(Data for review)
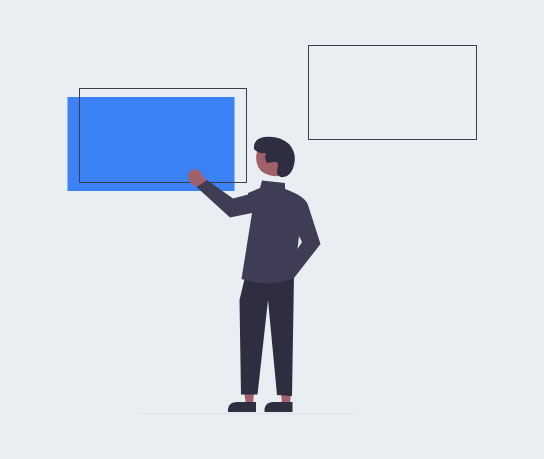
<!DOCTYPE html>
<html lang="en">
<head>
<meta charset="utf-8">
<title>Person arranging panels</title>
<style>
:root {
  --background: #e8eef2;
  --panel: #3b82f6;
  --outline: #3f3d49;
  --hair: #2f2e41;
  --sweater: #3f3d56;
  --skin: #a0616a;
  --ground: #dce1e5;
}
html, body { margin: 0; background: var(--background); overflow: hidden; }
svg { display: block; width: 544px; height: 459px; }
.panel { fill: var(--panel); }
.frame { fill: none; stroke: var(--outline); stroke-width: 1; }
.ground { stroke: var(--ground); stroke-width: 1; }
.skin { fill: var(--skin); }
.dark { fill: var(--hair); }
.sweater { fill: var(--sweater); }
</style>
</head>
<body>
<svg viewBox="0 0 544 459" role="img" aria-label="A person touching a blue panel, with an empty frame to the right">
  <defs>
    <path id="shoe" d="M0 10V7Q1 0 9 0H28V10Z"/>
  </defs>
  <line class="ground" x1="140" y1="413.5" x2="354" y2="413.5"/>
  <g id="panels">
    <rect class="panel" x="67.5" y="97" width="167" height="94"/>
    <rect class="frame" x="79.5" y="88.5" width="167" height="94"/>
    <rect class="frame" x="308.5" y="45.5" width="168" height="94"/>
  </g>
  <g id="person">
    <g id="legs">
      <path class="skin" d="M244 392H254L253 404H246ZM281 392H291L290 404H282Z"/>
      <use class="dark" href="#shoe" x="228" y="402"/>
      <use class="dark" href="#shoe" x="264.5" y="402"/>
      <path class="dark" d="M245 277L239.5 300L241 394.5H257.5L268 300L277 395L292 396L294 276Z"/>
    </g>
    <g id="hand">
      <path class="skin" d="M188 177Q188 170 195 169Q201 170 202 175L207 181L198 188Q189 184 188 177Z"/>
    </g>
    <path id="torso" class="sweater" fill-rule="evenodd" d="M262 180.500L285 183V189Q305 196 308 205L320.500 244L294 278Q269 288 241.500 279L252 213L230 217.500L196.500 187L207 180L233 198.500L248 194.500V193L260 188ZM299 236L297.500 249L302 242Z"/>
    <g id="head">
      <path class="skin" d="M257 151Q254 163 261 171Q269 177 278 176L281 152Z"/>
      <path class="dark" d="M254 149Q253 139 264 137Q279 135 289 144Q297 153 294 165Q292 173 287 176Q280 179 277 174Q277 169 278 166Q278 161 274 162L267 163Q264 159 266 153Q258 154 254 149Z"/>
    </g>
  </g>
</svg>
</body>
</html>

(Your assignment)
Copy the lines of the entries above that mention "dark".

(Task answer)
.dark { fill: var(--hair); }
      <use class="dark" href="#shoe" x="228" y="402"/>
      <use class="dark" href="#shoe" x="264.5" y="402"/>
      <path class="dark" d="M245 277L239.5 300L241 394.5H257.5L268 300L277 395L292 396L294 276Z"/>
      <path class="dark" d="M254 149Q253 139 264 137Q279 135 289 144Q297 153 294 165Q292 173 287 176Q280 179 277 174Q277 169 278 166Q278 161 274 162L267 163Q264 159 266 153Q258 154 254 149Z"/>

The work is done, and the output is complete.